The premise that exit wounds are larger than entrance wounds is a generality only. A man was found in early decomposition on his bed with a rifle next to his body. A gaping stellate wound on the right side of the forehead extended posteriorly to the right parietal region (Fig.1). A smaller stellate wound was on the occipitoparietal region (Fig.2).
Examination of the right forehead wound disclosed central blackening of the wound edges, consistent with a contact wound. Examination of the calvarium disclosed external beveling of the edges of the skull wound deep to the occipitoparietal scalp wound, confirming that the posterior, smaller wound was the exit. Skull wounds may be comminuted and, as such, require reapproximation of the bony fragments to allow confirmation of the nature of the beveling.

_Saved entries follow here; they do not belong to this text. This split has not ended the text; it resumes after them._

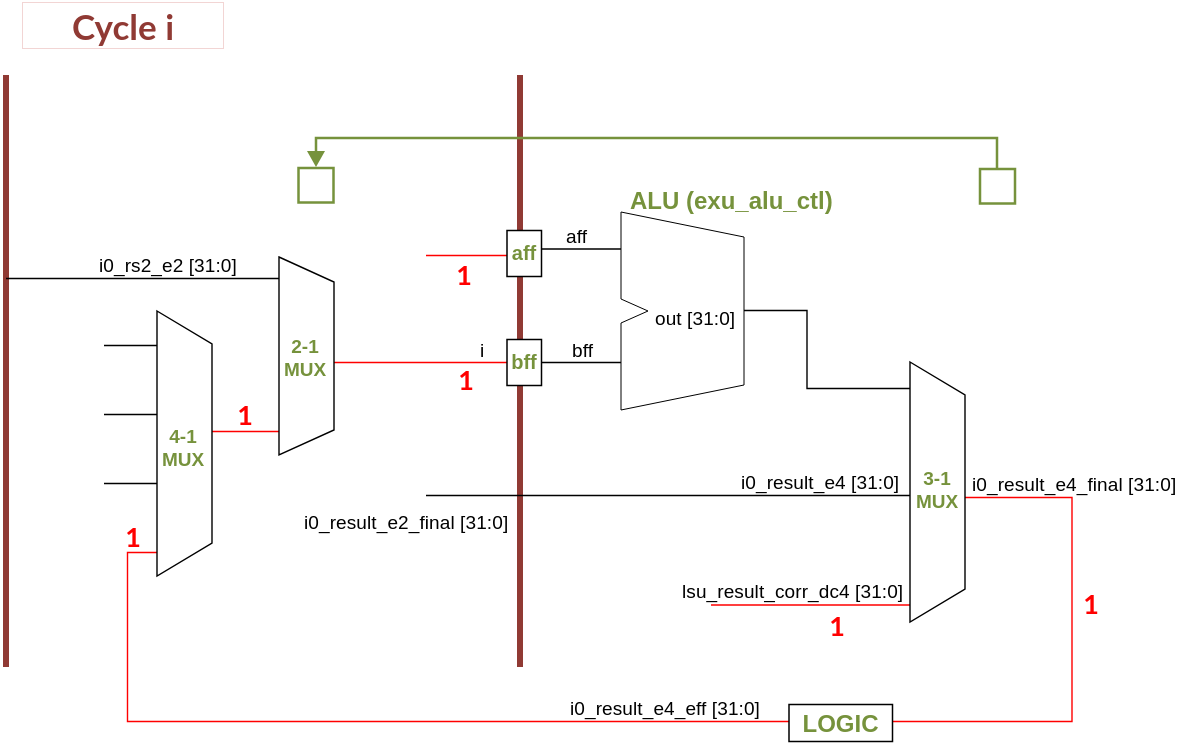
<!DOCTYPE html>
<html lang="en">
<head>
<meta charset="utf-8">
<title>Cycle i – ALU bypass datapath</title>
<style>
:root {
  --stage: #903a34;
  --title-border: #f2d5d4;
  --unit: #76923c;
  --active: #ff0000;
  --wire: #000000;
  --paper: #ffffff;
}
* { box-sizing: border-box; }
html, body { margin: 0; overflow: hidden; background: var(--paper); }
.diagram {
  position: relative;
  width: 1200px;
  height: 745px;
  overflow: hidden;
  background: var(--paper);
  font-family: "Liberation Sans", Arial, sans-serif;
}
.diagram > * { position: absolute; margin: 0; }
.layer { left: 0; top: 0; width: 1200px; height: 745px; }
.title {
  left: 22px; top: 2px; width: 202px; height: 47px;
  display: flex; align-items: center; justify-content: center;
  border: 1px solid var(--title-border);
  color: var(--stage);
  font: 700 35px/1 Lato, sans-serif;
  padding-top: 2px;
}
.stage-bar { top: 75px; width: 6px; height: 592px; background: var(--stage); }
.flop, .logic {
  display: flex; align-items: center; justify-content: center;
  color: var(--unit);
  font-weight: 700;
}
.flop { left: 506px; width: 36px; height: 47px; font-size: 20px; }
.logic { left: 788px; top: 705px; width: 105px; height: 38px; font-size: 24px; }
.unit-name {
  width: 60px;
  color: var(--unit);
  font-size: 19px; font-weight: 700; line-height: 23px;
  text-align: center;
}
.alu-name {
  left: 630px; top: 187px;
  color: var(--unit);
  font-size: 24px; font-weight: 700; line-height: 28px;
  white-space: nowrap;
}
.active-value {
  width: 20px;
  color: var(--active);
  font: 700 27px/28px Lato, sans-serif;
  text-align: center;
}
.signal {
  color: var(--wire);
  font-size: 19px; line-height: 19px;
  letter-spacing: 0.1px;
  white-space: nowrap;
}
</style>
</head>
<body>
<main class="diagram">
  <h1 class="title">Cycle i</h1>
  <div class="stage-bar" style="left:3px"></div>
  <div class="stage-bar" style="left:517px"></div>

  <svg class="layer" viewBox="0 0 1200 745" fill="none" aria-hidden="true">
    <g id="black-wires" stroke="var(--wire)" stroke-width="1.4">
      <path d="M6 278.5H279M104 345.5H157M104 414.5H157M104 483.5H157"/>
      <path d="M541 249H621M541 362.5H621M426 495.5H910"/>
      <path d="M744 310.5H807V388.5H910"/>
    </g>
    <g id="active-wires" stroke="var(--active)" stroke-width="1.4">
      <path d="M426 255.5H507M334 362.5H507M212 431.5H279M711 605H910"/>
      <path d="M965 497.5H1072V721.5H127.5V552.5H157"/>
    </g>
    <g id="units" stroke="var(--wire)" stroke-width="1.4">
      <polygon id="mux-4-1" points="157,311 212,344 212,543 157,576"/>
      <polygon id="mux-2-1" points="279,257 334,282 334,430 279,455"/>
      <polygon id="mux-3-1" points="910,362 965,395 965,589 910,622"/>
      <polygon id="alu" stroke-width="1" points="621,212 744,237 744,385 621,410 621,323 648,311 621,299"/>
    </g>
    <g id="boxes" fill="var(--paper)" stroke="var(--wire)" stroke-width="1.5">
      <rect x="507" y="230.5" width="34.5" height="46"/>
      <rect x="507" y="339.5" width="34.5" height="46"/>
      <rect x="789" y="704.5" width="103.5" height="37"/>
    </g>
    <g id="feedback" stroke="var(--unit)" stroke-width="2.5">
      <rect x="298.5" y="168" width="35" height="34.5"/>
      <rect x="980" y="169" width="35" height="34.5"/>
      <path d="M997 169V138H316V154"/>
      <polygon points="307,151 325,151 316,167" fill="var(--unit)" stroke="none"/>
    </g>
  </svg>

  <div class="flop" style="top:230px">aff</div>
  <div class="flop" style="top:339px">bff</div>
  <div class="logic">LOGIC</div>

  <div class="alu-name">ALU (exu_alu_ctl)</div>
  <div class="unit-name" style="left:275px; top:335px">2-1<br>MUX</div>
  <div class="unit-name" style="left:153px; top:425px">4-1<br>MUX</div>
  <div class="unit-name" style="left:907px; top:467px">3-1<br>MUX</div>

  <div class="active-value" style="left:454px; top:261px">1</div>
  <div class="active-value" style="left:456px; top:366px">1</div>
  <div class="active-value" style="left:235px; top:401px">1</div>
  <div class="active-value" style="left:123px; top:523px">1</div>
  <div class="active-value" style="left:827px; top:612px">1</div>
  <div class="active-value" style="left:1081px; top:590px">1</div>

  <div class="signal" style="left:99px; top:256px">i0_rs2_e2 [31:0]</div>
  <div class="signal" style="left:566px; top:227px">aff</div>
  <div class="signal" style="left:480px; top:341px">i</div>
  <div class="signal" style="left:572px; top:341px">bff</div>
  <div class="signal" style="left:655px; top:309px">out [31:0]</div>
  <div class="signal" style="left:741px; top:473px">i0_result_e4 [31:0]</div>
  <div class="signal" style="left:972px; top:475px">i0_result_e4_final [31:0]</div>
  <div class="signal" style="left:304px; top:513px">i0_result_e2_final [31:0]</div>
  <div class="signal" style="left:682px; top:582px">lsu_result_corr_dc4 [31:0]</div>
  <div class="signal" style="left:570px; top:699px">i0_result_e4_eff [31:0]</div>
</main>
</body>
</html>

In a contact shot fired anywhere on the head, the gases from the firing discharge can enter into the skull. This results in an acute build-up of intracranial pressure with the rigid cranium attempting to accommodate it by expansion. Gases under pressure accumulate inside the cranium and in the process of attempting to release this build-up of pressure, fractures will arise with outward expansion with outwards pushing of the fracture fragments and consent tears (lacerations) through the skin of the face as these sharp and tough bony fragments are pushed outwards. This is seen especially on the face and this produces facial distortion effects.